Three mountain lions euthanized in tri-cities area after reports of unusual behaviour and pet attacks
By Jessica Berget, Assistant Editor
As mountain lions become more comfortable around humans and residential areas during the day (like schools, homes, and yards), it becomes a matter of an extreme public safety risk.
Cougars, mountain lions, pumas—whatever you want to call them, they’re terrifying to encounter and have been sighted multiple times in BC’s tri-cities.
This month, BC conservation officers captured and euthanized three mountain lions that were believed responsible for aggressive behaviour and attacks on pets in the tri-cities area. The killing of these cougars may come as a sad shock to many animal lovers, but as mountain lions become more comfortable around humans and residential areas during the day (like schools, homes, and yards), it becomes a matter of extreme public safety risk.

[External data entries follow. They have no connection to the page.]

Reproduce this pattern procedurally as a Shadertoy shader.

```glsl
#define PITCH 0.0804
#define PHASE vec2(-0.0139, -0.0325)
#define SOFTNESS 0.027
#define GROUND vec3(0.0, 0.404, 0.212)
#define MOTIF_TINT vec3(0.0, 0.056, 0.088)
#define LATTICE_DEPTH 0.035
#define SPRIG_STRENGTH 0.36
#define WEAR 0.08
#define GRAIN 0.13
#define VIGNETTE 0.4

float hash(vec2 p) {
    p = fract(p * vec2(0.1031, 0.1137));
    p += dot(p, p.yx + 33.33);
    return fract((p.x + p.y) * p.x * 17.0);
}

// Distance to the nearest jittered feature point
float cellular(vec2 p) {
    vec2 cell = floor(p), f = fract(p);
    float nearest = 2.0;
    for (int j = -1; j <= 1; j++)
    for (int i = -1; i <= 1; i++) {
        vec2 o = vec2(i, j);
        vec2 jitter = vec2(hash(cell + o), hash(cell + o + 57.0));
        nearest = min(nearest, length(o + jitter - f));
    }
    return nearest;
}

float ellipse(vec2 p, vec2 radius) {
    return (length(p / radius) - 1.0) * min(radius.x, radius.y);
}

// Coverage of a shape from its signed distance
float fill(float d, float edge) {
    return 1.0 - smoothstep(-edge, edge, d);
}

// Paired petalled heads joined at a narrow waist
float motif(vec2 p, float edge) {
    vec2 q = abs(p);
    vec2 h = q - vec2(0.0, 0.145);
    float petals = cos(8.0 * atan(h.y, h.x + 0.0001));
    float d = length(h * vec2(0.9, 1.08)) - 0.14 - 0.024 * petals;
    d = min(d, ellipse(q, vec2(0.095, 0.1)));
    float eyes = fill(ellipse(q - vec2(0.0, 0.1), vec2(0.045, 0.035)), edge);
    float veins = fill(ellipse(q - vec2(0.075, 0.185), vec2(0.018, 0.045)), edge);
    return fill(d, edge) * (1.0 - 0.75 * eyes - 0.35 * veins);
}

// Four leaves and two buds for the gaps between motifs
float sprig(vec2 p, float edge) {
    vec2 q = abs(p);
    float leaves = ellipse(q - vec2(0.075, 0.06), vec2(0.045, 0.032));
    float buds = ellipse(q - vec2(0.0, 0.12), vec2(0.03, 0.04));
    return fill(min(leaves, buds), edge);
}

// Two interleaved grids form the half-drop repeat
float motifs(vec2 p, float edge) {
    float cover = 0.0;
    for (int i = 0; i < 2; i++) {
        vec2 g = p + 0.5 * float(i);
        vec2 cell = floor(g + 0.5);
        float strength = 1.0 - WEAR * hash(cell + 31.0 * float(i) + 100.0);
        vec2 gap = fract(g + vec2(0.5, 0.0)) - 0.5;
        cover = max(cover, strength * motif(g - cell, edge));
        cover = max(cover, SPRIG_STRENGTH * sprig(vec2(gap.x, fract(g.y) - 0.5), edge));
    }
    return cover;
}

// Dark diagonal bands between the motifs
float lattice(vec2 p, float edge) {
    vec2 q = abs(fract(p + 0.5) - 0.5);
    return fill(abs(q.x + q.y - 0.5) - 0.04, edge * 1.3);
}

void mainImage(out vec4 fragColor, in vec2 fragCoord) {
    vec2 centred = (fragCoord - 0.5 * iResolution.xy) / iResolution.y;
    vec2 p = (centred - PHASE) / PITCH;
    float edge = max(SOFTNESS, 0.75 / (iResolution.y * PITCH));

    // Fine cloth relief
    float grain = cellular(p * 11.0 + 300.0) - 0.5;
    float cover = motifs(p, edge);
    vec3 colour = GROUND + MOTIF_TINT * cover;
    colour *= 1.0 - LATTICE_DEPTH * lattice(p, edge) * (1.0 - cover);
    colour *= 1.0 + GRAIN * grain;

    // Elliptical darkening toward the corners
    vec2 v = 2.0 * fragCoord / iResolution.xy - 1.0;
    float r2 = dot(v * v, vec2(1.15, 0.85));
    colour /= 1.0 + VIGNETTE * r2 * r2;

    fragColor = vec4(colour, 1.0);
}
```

According to the BC Ministry of Environment and Climate Change Strategy, when cougars become less afraid of humans, they begin hunting non-natural prey and are comfortable walking around urban residential areas which poses a serious risk to both the people living in that area and their pets. In fact, in Port Moody, Amore, and Belcarra where there have been 82 cougar sighting reports since April 1, 2020, three dogs have died from attacks and two others were left injured since Aug 21. As a result, people living in the sighting areas have begun outfitting their small dogs in spiky vests to ward off any potential attacks.

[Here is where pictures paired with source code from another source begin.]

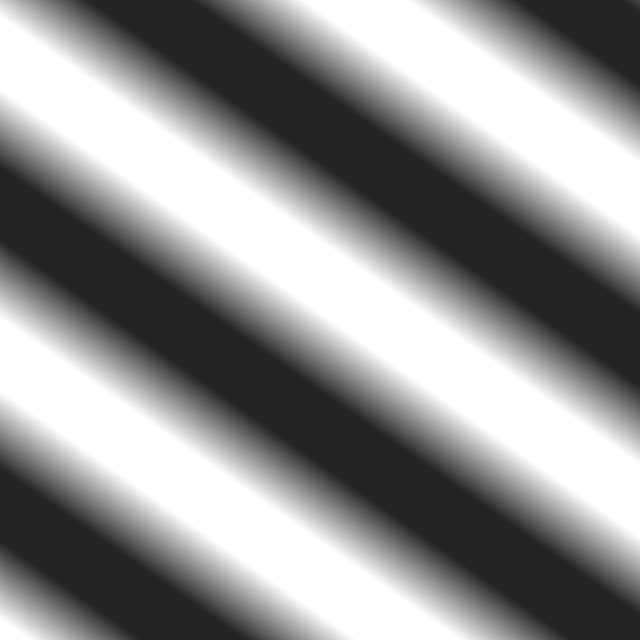
Reproduce this pattern procedurally as a WebGL 2 fragment shader.

```glsl
#version 300 es
precision highp float;

uniform vec2 u_resolution;
out vec4 fragColor;

const vec3 CHARCOAL = vec3(0.141);
const vec3 WHITE = vec3(1.0);

const float STRIPE_TILT = 35.0;    // degrees the stripes fall to the right
const float STRIPE_PERIOD = 0.3855; // canvas units, across the stripes
const float WHITE_OFFSET = 0.0555; // white stripe axis, from the canvas centre
const float FLAT_SHARE = 0.24;     // share of a period that stays fully dark

// Signed distance from the centre, measured across the stripes
float acrossStripes(vec2 p, float tilt) {
    return dot(p, vec2(sin(tilt), cos(tilt)));
}

// Triangle wave: 1 at whole phases, 0 halfway between them
float triangleWave(float phase) {
    return 2.0 * abs(fract(phase) - 0.5);
}

// Linear ramp with equal flat parts at both ends
float plateauRamp(float t, float flatShare) {
    return clamp((t - flatShare) / (1.0 - 2.0 * flatShare), 0.0, 1.0);
}

void main() {
    vec2 p = (gl_FragCoord.xy - 0.5 * u_resolution) / min(u_resolution.x, u_resolution.y);

    // Soft-edged diagonal stripes
    float distanceAcross = acrossStripes(p, radians(STRIPE_TILT)) - WHITE_OFFSET;
    float wave = triangleWave(distanceAcross / STRIPE_PERIOD);
    float whiteness = plateauRamp(wave, FLAT_SHARE);

    fragColor = vec4(mix(CHARCOAL, WHITE, whiteness), 1.0);
}
```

Pumas can run up to 70 km per hour, they can swim, and are the biggest felines in the province (followed by lynx and bobcats), so you really don’t want to come face to face with one. With BC’s numerous hiking trails and mountains, it’s better to be prepared in case you do encounter one (though it is rare). Comedian Bill Burr jokes about if he ever encountered a mountain lion, he would open up his neck to let it kill him as fast as possible and get it over with. While that may be a hilarious visual, there are some useful tips for avoiding being mauled by a giant cat courtesy of the BC government.

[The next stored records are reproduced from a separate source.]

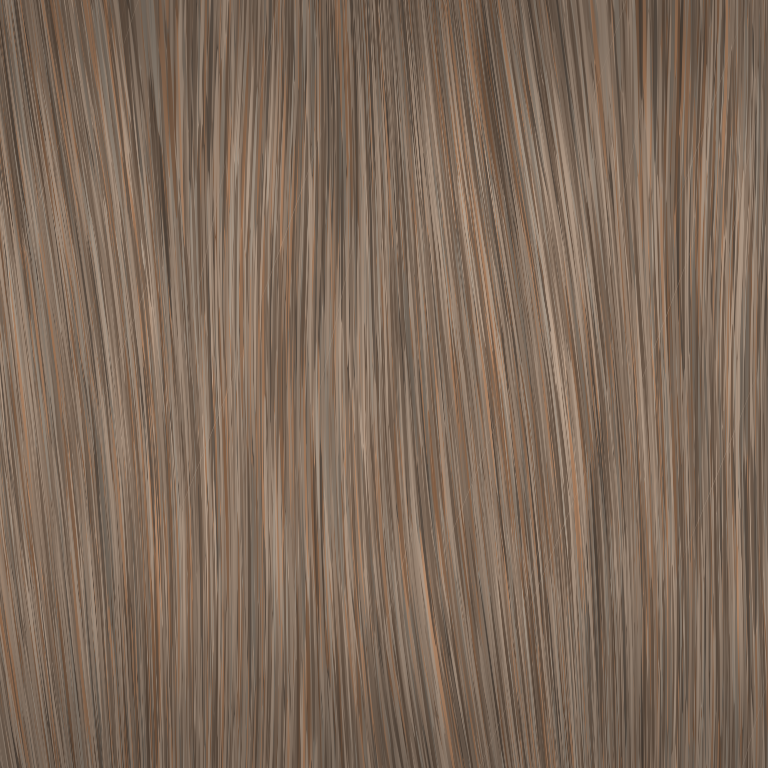
Write a Shadertoy shader that draws this texture.

```glsl
// Fine brown hair: many layers of thin tapered strands follow a gently leaning flow.
// Each layer splits the flow into columns and segments, one hashed strand per cell.
// Soft clump shading, a few pale stray hairs and darker ends finish the surface.

const float PI = 3.14159265;
const int LAYERS = 26;

const vec3 DEEP_BROWN = vec3(0.33, 0.265, 0.215);
const vec3 PALE_BEIGE = vec3(0.65, 0.57, 0.50);
const vec3 COPPER = vec3(0.56, 0.39, 0.27);
const vec3 ASH_GREY = vec3(0.50, 0.47, 0.43);
const vec3 SHADOW = vec3(0.24, 0.20, 0.17);
const vec3 BASE_BROWN = vec3(0.46, 0.385, 0.325);

float hash(vec2 p) {
    return fract(sin(dot(p, vec2(127.1, 311.7))) * 43758.5453);
}

float valueNoise(vec2 p) {
    vec2 cell = floor(p);
    vec2 f = fract(p);
    f = f * f * (3.0 - 2.0 * f);
    float low = mix(hash(cell), hash(cell + vec2(1.0, 0.0)), f.x);
    float high = mix(hash(cell + vec2(0.0, 1.0)), hash(cell + vec2(1.0, 1.0)), f.x);
    return mix(low, high, f.y);
}

// Horizontal coordinate that stays constant along the combed direction
float combedX(vec2 uv) {
    float lean = 0.08 + 0.07 * cos(2.0 * PI * (uv.x - 0.65) / 0.6);
    float wave = 0.004 * sin(7.0 * uv.y + 11.0 * uv.x);
    return uv.x + lean * (uv.y - 0.5) + wave;
}

// Mostly beige to brown, with some copper, ash and dark strands
vec3 strandColor(float tone, float kind) {
    vec3 color = mix(DEEP_BROWN, PALE_BEIGE, tone);
    float brightness = 0.82 + 0.36 * tone;
    color = mix(color, COPPER * brightness, 0.75 * step(0.87, kind));
    color = mix(color, ASH_GREY * brightness, 0.7 * step(kind, 0.16));
    return mix(color, SHADOW, 0.8 * step(kind, 0.05));
}

// Strand in the cell under (x, y): rgb colour and coverage
vec4 strandLayer(float x, float y, float columns, float span, float seed, float pixel) {
    float column = floor(x * columns);
    float along = y / span + hash(vec2(column, seed)) * 9.0;
    vec2 id = vec2(column + seed * 3.7, floor(along) + seed * 1.3);
    float t = fract(along);

    float offset = 0.3 * (hash(id + 2.1) - 0.5);
    float bend = 0.4 * (hash(id + 5.3) - 0.5) * (t - 0.5);
    float dist = abs(fract(x * columns) - 0.5 - offset - bend) / columns;

    float taper = sqrt(sin(PI * t));
    float halfWidth = mix(0.0007, 0.0021, hash(id + 8.7)) * taper;
    float coverage = 1.0 - smoothstep(halfWidth - 0.5 * pixel, halfWidth + 0.5 * pixel, dist);
    vec3 color = strandColor(hash(id + 11.9), hash(id + 17.3));
    return vec4(color, coverage * smoothstep(0.0, 0.3, taper));
}

// Sparse hair crossing the flow, returned as coverage
float strayHair(vec2 uv, float slant, float seed, float pixel) {
    float x = (uv.x - slant * uv.y + 0.06 * uv.y * uv.y) * 6.0 + seed;
    float column = floor(x);
    float along = uv.y / 0.28 + 5.0 * hash(vec2(column, seed));
    float random = hash(vec2(column, floor(along) + seed));
    float dist = abs(fract(x) - 0.2 - 0.6 * random) / 6.0;
    float line = 1.0 - smoothstep(0.0, 0.0006 + 0.5 * pixel, dist);
    return line * sin(PI * fract(along)) * step(0.5, random);
}

void mainImage(out vec4 fragColor, in vec2 fragCoord) {
    vec2 uv = fragCoord / iResolution.xy;
    float pixel = 1.0 / iResolution.y;
    float flowX = combedX(uv);
    vec3 color = BASE_BROWN;

    // Stacked strands, each layer tilted slightly differently
    for (int i = 0; i < LAYERS; i++) {
        float seed = float(i) + 1.0;
        float tilt = 0.10 * (hash(vec2(seed, 4.0)) - 0.5);
        float columns = mix(105.0, 160.0, hash(vec2(seed, 7.0)));
        float span = mix(0.22, 0.55, hash(vec2(seed, 9.0)));
        float x = flowX + tilt * (uv.y - 0.5) + 0.37 * seed;
        vec4 strand = strandLayer(x, uv.y, columns, span, seed, pixel);
        color = mix(color, strand.rgb, 0.78 * strand.a);
    }

    // Long soft clumps of light and shade
    float clump = valueNoise(vec2(flowX * 34.0 + 5.0, uv.y * 2.6));
    float lock = valueNoise(vec2(flowX * 80.0 + 40.0, uv.y * 4.0));
    color *= 0.87 + 0.17 * clump + 0.13 * lock;

    // Pale stray hairs
    float stray = strayHair(uv, 0.45, 3.0, pixel) + strayHair(uv, 0.3, 8.0, pixel);
    color = mix(color, PALE_BEIGE, 0.3 * min(stray, 1.0));

    // Darker towards the top and bottom
    float edge = abs(2.0 * uv.y - 1.0);
    color *= mix(1.04, 0.87, smoothstep(0.45, 1.0, edge));

    fragColor = vec4(color, 1.0);
}
```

The BC government cougar guide emphasizes maintaining eye contact with the cougar and remaining calm—if there are any children or pets with you, keep them close or pick them up as the lion may see it as an easy target or the noises they make could provoke an attack. Back away slowly to give it an easy way to escape, but never run or turn your back to it as this makes it easier for them to attack. If that doesn’t work and they end up following you or becoming more aggressive, make yourself look as large as possible, make loud noises, show your teeth, and grab whatever you can as a weapon should you need to fight back. This will let them know that you are not prey and a threat to them. Should none of these work—you may have to rumble with a mountain lion. Just make sure to fight back hard and go for its eyes and face. If all else fails, take the Bill Burr approach.